Peter did not know himself. He loved Jesus, and he wanted to obey Him, but he did not recognize or appreciate the weakness of his own flesh. His spirit was truly willing, but his flesh was weak – and he could not even see his own weakness. After the denial, when he wept bitter tears, was it not the most revealing moment of his life? His very failure was the means through which his Self-life was crucified. He learned that he could no longer trust his flesh and his good intentions. And this knowledge humbled him and prepared the way for him to grow beyond his failure and be transformed into a man who would eventually lay down his life for the Master – without fear, without protest. The earlier denials long forgotten, preserved only for our learning and instruction.
All of us go through moments of “denial” like this when we fail to live according to what we believe to be true, when faith is tested, and we cry bitter tears of frustration as we find that (once again) we have fallen short of the mark. Let us view these things for what they really are: opportunities for Self to be decreased, and for Christ to be increase. Our temptations, tests, and trials are doing the work of reducing us to Christ. Each wound we receive strikes a blow to our pride and weakens our independent spirit. The things that we think are there to humiliate, weaken, and destroy us are the very things that God uses to strip, refine, purify, purge, and mold our character into the very image of Christ.
We do not have to seek these decreasing experiences; they come to us automatically by reason of our existence in the world. Jesus said that “in the world you will have tribulation” (Jn. 16:33). And since this is the case, we might as well make the best possible use of every difficulty and circumstance we find ourselves in. These difficulties will either makes us better, or make us bitter. Ultimately, the outcome depends upon how we choose to respond.
The Blessings of Being Reduced
For those who choose the path of getting better, the benefits of being reduced to Christ are many. First, a person who is so reduced finds their spiritual life to be very simple. There is an elegant simplicity to a Christian who really wants nothing more than to love and please God. With this simplicity comes great peace, because having all their needs met in Christ, there is no worry or fear or sense of lack that often comes to haunt those who are always busy with much seeking. And with this great peace comes great joy, for when a person is reduced to Christ and seeks nothing else, there is a sense of completion and fulfillment, the kind one experiences when they are satisfied and content. And with this joy of satisfaction and contentment in Christ alone, there is rest – wonderful rest, because there is no further expenditure of time and energy pursuing anything else.
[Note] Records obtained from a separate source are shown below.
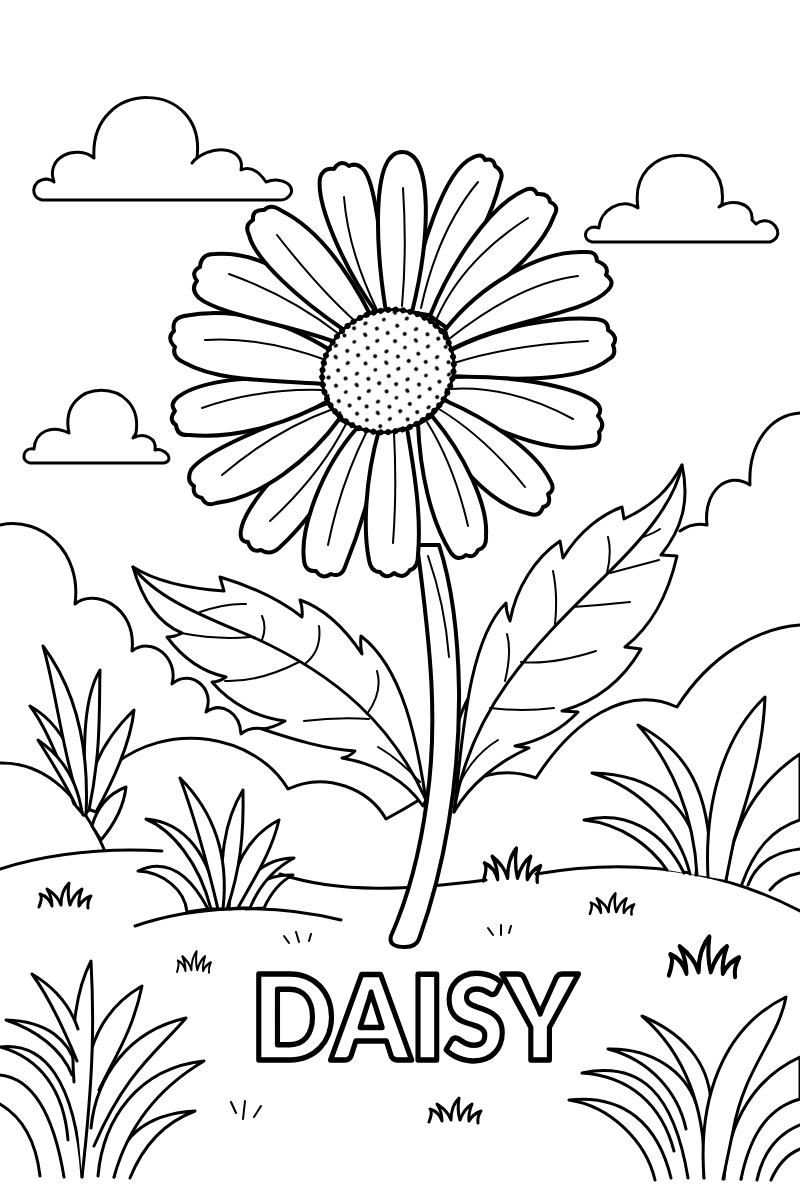
<!DOCTYPE html>
<html lang="en">
<head>
<meta charset="utf-8">
<title>Daisy colouring page</title>
<style>
:root { --paper: #fff; --ink: #000; }
html, body { margin: 0; background: var(--paper); }
body { width: 800px; height: 1200px; overflow: hidden; }
.page { display: block; width: 800px; height: 1200px; fill: var(--paper); stroke: var(--ink); stroke-width: 3; stroke-linecap: round; stroke-linejoin: round; }
.open { fill: none; }
.fine { fill: none; stroke-width: 2; }
.bold { stroke-width: 4; }
.seeds { fill: url(#seed-dots); }
.dot { fill: var(--ink); stroke: none; }
.rim { fill: none; stroke-width: 6; stroke-dasharray: 0 7.4; }
.title { font: 900 118px Lato, "Open Sans", sans-serif; stroke-width: 5.5; }
</style>
</head>
<body>
<svg class="page" viewBox="0 0 800 1200" role="img" aria-label="Colouring page of a daisy in a meadow">
  <defs>
    <pattern id="seed-dots" width="37" height="35" patternUnits="userSpaceOnUse" patternTransform="rotate(-12)">
      <rect width="37" height="35" fill="#fff" stroke="none"/>
      <g class="dot">
        <circle cx="5" cy="4" r="2"/><ellipse cx="17" cy="7" rx="2.4" ry="1.8"/><circle cx="30" cy="4" r="2"/>
        <ellipse cx="10" cy="16" rx="1.8" ry="2.4"/><circle cx="23" cy="18" r="2"/><ellipse cx="34" cy="15" rx="2" ry="1.7"/>
        <circle cx="4" cy="28" r="2"/><ellipse cx="16" cy="28" rx="2.4" ry="1.8"/><circle cx="29" cy="28" r="2.1"/>
      </g>
    </pattern>
    <path id="sprout" d="M-26 2Q-22-8-25-11Q-16-8-13 1Q-13-8-18-16Q-7-9-4 0Q-4-14 4-22Q2-10 5 0Q9-11 17-16Q13-6 14 1Q18-6 26-9Q22-3 23 3"/>
  </defs>

  <g id="clouds">
    <path d="M42 200C30 198 31 180 46 179Q52 180 54 182C45 157 76 144 94 158C89 77 207 78 197 158Q194 160 192 163C207 144 246 145 241 170Q254 164 266 182C283 175 300 188 287 198Q285 200 279 200Z"/>
    <path d="M592 242C582 240 584 227 595 227L599 228C600 210 621 197 638 208C627 139 730 138 722 204L719 207C732 198 754 203 752 220L756 224C771 212 788 236 770 242Z"/>
    <path d="M30 463C20 461 23 447 34 449C35 432 51 424 69 433C57 376 145 376 136 433L133 438C144 432 157 438 155 450C164 447 176 460 164 463Z"/>
  </g>

  <g id="bushes-and-hills" class="open">
    <path d="M0 525C42 516 82 552 75 604C94 588 137 606 132 651C152 636 179 658 172 684C190 668 216 688 206 712C222 701 240 713 241 734Q251 725 270 730"/>
    <path d="M800 413C770 415 748 444 750 485C727 470 703 492 707 525Q693 522 680 531"/>
    <path d="M0 763C48 762 82 800 104 849"/>
    <path d="M110 768C168 718 256 735 288 789C326 771 369 789 386 819Q403 810 419 800"/>
    <path d="M470 782Q502 766 536 778C572 722 626 683 677 707C710 655 758 628 800 625"/>
    <path d="M0 869Q74 846 162 851M280 874C340 894 410 890 486 880M536 874C640 856 728 873 800 911"/>
    <path d="M135 926C196 905 274 903 341 920"/>
  </g>

  <g id="left-back-grass">
    <path d="M85 808Q90 752 134 710Q130 750 96 812Z"/>
    <path d="M92 826Q100 797 126 787Q123 814 101 840Z"/>
    <path d="M74 804Q52 735 30 706Q64 725 79 775Z"/>
    <path d="M84 815C84 750 82 700 100 670C99 715 101 751 89 810Z"/>
    <path d="M83 815C62 752 56 690 43 646C70 682 90 735 86 815Z"/>
    <path d="M82 813C77 778 60 755 38 740C54 765 66 785 76 806Z"/>
  </g>

  <g id="middle-grass">
    <path d="M187 912C185 890 163 872 138 871Q178 852 208 909Z"/>
    <path d="M246 909C244 888 266 874 293 875Q275 884 264 908Z"/>
    <path d="M211 909C199 862 172 830 146 819C185 822 211 856 218 909Z"/>
    <path d="M235 908C239 882 264 858 294 858Q264 874 250 908Z"/>
    <path d="M229 909C230 869 248 836 279 820C271 854 253 880 238 908Z"/>
    <path d="M222 909C220 862 223 822 243 790C244 836 240 870 227 909Z"/>
    <path d="M218 909C205 854 193 813 180 778C215 813 229 856 223 909Z"/>
  </g>

  <g id="right-grass">
    <path d="M667 870C651 847 623 824 584 820C625 810 663 830 684 873"/>
    <path d="M748 885C756 864 773 852 800 849M770 890C778 880 788 875 800 873"/>
    <path d="M726 880C732 824 757 783 800 754V820C772 829 754 850 742 884"/>
    <path d="M690 874C679 829 642 788 592 773C656 774 688 808 698 850L696 875"/>
    <path d="M697 875C694 817 673 764 638 725C684 749 713 789 710 877"/>
    <path d="M708 877C704 800 725 735 765 697C763 755 745 805 734 840L726 880"/>
  </g>

  <g id="lower-left-grass">
    <path d="M40 1176C42 1130 30 1090 0 1075Q42 1072 61 1143L64 1177Z" stroke="none"/>
    <path class="open" d="M0 1075Q48 1080 64 1177M0 1104Q34 1124 40 1176"/>
    <path d="M114 1177C118 1140 143 1114 195 1111Q150 1128 130 1178"/>
    <path d="M98 1176C103 1119 138 1068 204 1061C160 1087 128 1126 114 1177"/>
    <path d="M91 1128C96 1077 128 1031 186 1018C159 1050 126 1071 94 1146"/>
    <path d="M86 1112C82 1058 97 1012 142 986C133 1030 116 1055 99 1090"/>
    <path d="M68 1140C64 1090 40 1058 0 1047C43 1042 75 1078 82 1177"/>
    <path d="M72 1075C62 1049 36 1030 6 1020C48 1021 69 1041 76 1066"/>
    <path d="M74 1082C70 1030 77 988 91 961C94 1018 94 1071 82 1177"/>
    <path d="M77 1061C61 1022 46 993 32 974C59 990 72 1011 78 1029"/>
  </g>

  <g id="lower-right-grass">
    <path d="M655 1180C646 1141 610 1106 569 1100C624 1094 658 1124 671 1178"/>
    <path d="M741 1179C747 1137 766 1108 800 1099M757 1180Q766 1139 800 1125M771 1180Q781 1157 800 1149"/>
    <path d="M724 1179C728 1120 756 1077 800 1057V1099C764 1109 749 1141 741 1179"/>
    <path d="M674 1151C662 1105 630 1076 582 1073C640 1061 674 1092 688 1178"/>
    <path d="M686 1129C678 1092 650 1060 608 1049C653 1048 685 1072 696 1103"/>
    <path d="M704 1178C707 1109 684 1052 642 1016C690 1036 712 1070 711 1110Z"/>
    <path d="M704 1178C698 1100 722 1028 786 997C778 1040 745 1066 733 1131L723 1179"/>
  </g>

  <g id="sprouts" class="open">
    <use href="#sprout" x="65" y="905"/>
    <use href="#sprout" transform="translate(194 970) scale(.65 .85)"/>
    <use href="#sprout" transform="translate(612 912) scale(.85)"/>
    <use href="#sprout" transform="translate(704 972) scale(1.35 1.6)"/>
    <use href="#sprout" transform="translate(512 878) scale(1.1 1.35)"/>
    <use href="#sprout" transform="translate(455 1120)"/>
    <path class="fine" d="M284 936L289 943M296 932L299 942M311 934L309 941M488 928L493 935M501 925L501 935M511 926L509 933M231 1102L236 1113M245 1101L243 1119M261 1106L254 1117"/>
  </g>

  <g id="leaves">
    <path d="M450 780C453 735 460 700 482 682C478 720 474 746 456 780Z"/>
    <path d="M426 800C417 741 403 668 361 636Q360 645 362 654C346 630 326 609 300 600Q303 608 302 617C279 599 250 586 220 577L224 591C195 589 160 584 133 567C143 602 160 624 182 633Q175 637 167 637C182 657 202 672 226 677Q219 682 212 682C231 704 258 718 285 721Q273 728 262 729C295 740 325 749 355 751Q349 757 342 758C378 764 407 782 423 806Z"/>
    <path d="M454 812C462 750 466 642 506 603Q506 612 510 621C516 588 535 558 560 541L563 558C580 530 603 514 622 507L624 519C652 506 669 490 682 465C690 501 682 529 661 555L677 556C667 600 648 629 625 647L641 649C622 682 594 702 562 711L578 712C560 731 540 741 515 746L529 748C498 762 470 784 454 812Z"/>
    <path class="open" d="M133 567C158 600 206 617 255 638C338 676 393 726 426 800M682 465C675 502 642 540 606 575C535 645 470 707 454 812"/>
    <path class="fine" d="M200 612Q226 603 246 604M181 633Q217 640 250 637M262 640Q267 627 262 616M225 681Q260 682 299 662M306 663Q322 650 319 626M304 721Q338 717 369 719M367 714Q383 692 377 671M420 782Q399 759 378 747M607 573Q612 552 608 537M610 573Q636 566 659 560M643 537Q654 533 660 529M555 624Q558 595 553 571M573 607Q602 605 630 602M521 662Q552 665 596 651M505 681Q512 652 507 634M490 708Q522 712 554 708M459 785Q472 756 498 740"/>
  </g>

  <path id="stem" class="bold" d="M417 545C431 650 438 722 427 800C419 860 407 900 391 936Q388 947 405 947Q416 947 419 939C444 870 460 780 459 690C458 630 452 585 439 545Z"/>
  <path class="fine" d="M428 556Q445 605 449 657"/>

  <g id="petals" class="bold">
    <path d="M376 312C345 270 316 205 320 178Q323 167 334 169Q340 159 349 166Q357 162 364 170C376 185 380 240 390 312Z"/>
    <path d="M410 312C418 250 445 170 472 158Q482 152 485 160Q494 158 495 166Q505 172 500 182C490 225 460 270 434 316Z"/>
    <path d="M386 312C376 250 370 152 402 152C434 152 430 240 412 312Z"/>
    <path d="M430 316C450 265 490 205 525 190Q534 186 537 194Q549 193 550 202Q560 206 554 216C540 255 490 290 447 328Z"/>
    <path d="M445 330C480 285 540 250 585 252Q597 251 597 261Q610 266 606 275Q616 282 608 290C585 315 510 318 450 350Z"/>
    <path d="M451 350C500 325 560 316 595 319Q609 320 608 330Q619 337 613 345Q617 355 609 359C580 383 510 380 451 376Z"/>
    <path d="M450 377C510 375 570 385 594 401Q604 408 598 416Q606 425 599 432Q602 445 590 446C545 455 480 425 444 399Z"/>
    <path d="M444 400C490 420 535 450 550 480Q556 490 548 494Q552 505 543 507Q540 517 530 514C490 505 450 460 431 416Z"/>
    <path d="M432 416C465 455 488 505 486 535Q487 548 478 550Q474 559 466 555Q458 562 451 553C430 520 420 470 418 424Z"/>
    <path d="M337 418C290 455 245 505 241 530Q239 542 248 542Q251 553 261 550Q270 556 279 548C310 520 340 475 358 428Z"/>
    <path d="M357 428C320 470 300 530 304 560Q305 572 316 571Q322 580 331 574Q341 578 345 567C360 530 375 480 382 430Z"/>
    <path d="M379 430C365 480 363 530 369 560Q371 572 380 572Q386 580 394 573Q404 580 410 570Q418 568 418 555C422 510 412 460 407 428Z"/>
    <path d="M328 403C270 425 205 450 191 470Q186 481 194 486Q192 496 202 498Q206 507 216 503C260 498 310 460 340 418Z"/>
    <path d="M325 381C260 373 200 380 178 397Q169 404 175 411Q168 420 176 425Q177 436 189 435C240 440 295 420 330 400Z"/>
    <path d="M325 384C260 380 215 380 185 363Q171 357 175 347Q166 338 174 331Q171 319 184 316C240 305 290 325 330 350Z"/>
    <path d="M335 342C290 325 220 315 199 298Q190 289 197 281Q190 272 200 267Q201 254 214 254C270 250 310 290 346 330Z"/>
    <path d="M344 330C300 300 255 260 249 235Q244 225 253 220Q252 209 264 210Q271 203 282 211C320 230 350 275 371 316Z"/>
  </g>
  <path id="petal-veins" class="fine" d="M403 188Q407 250 402 306M344 197Q348 250 377 310M478 182Q438 230 421 308M528 218Q463 260 437 318M277 235Q320 290 356 322M229 274Q290 296 339 334M205 340Q260 336 326 360M202 408Q260 388 323 390M222 475Q275 430 333 409M270 521Q320 475 346 424M328 545Q340 485 367 431M393 543Q397 490 394 433M468 526Q454 465 427 422M525 487Q485 437 439 409M573 419Q510 385 450 389M588 341Q510 345 454 363M578 276Q520 283 449 339"/>

  <g id="flower-centre" transform="rotate(-25 388 371)">
    <ellipse class="seeds" cx="388" cy="371" rx="67" ry="60"/>
    <ellipse class="rim" cx="388" cy="371" rx="67" ry="60"/>
  </g>

  <text class="title" x="251" y="1060" textLength="326" lengthAdjust="spacingAndGlyphs">DAISY</text>
</svg>
</body>
</html>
We have too many things that get in the way of Him. Let us hand all these competing interests over to the Lord. Let us seek the increase of Christ and allow our circumstances to decrease us as the Lord deems necessary, remembering that everything God has done, and will do, is leading towards a single, inevitable outcome: more Him, and less of me.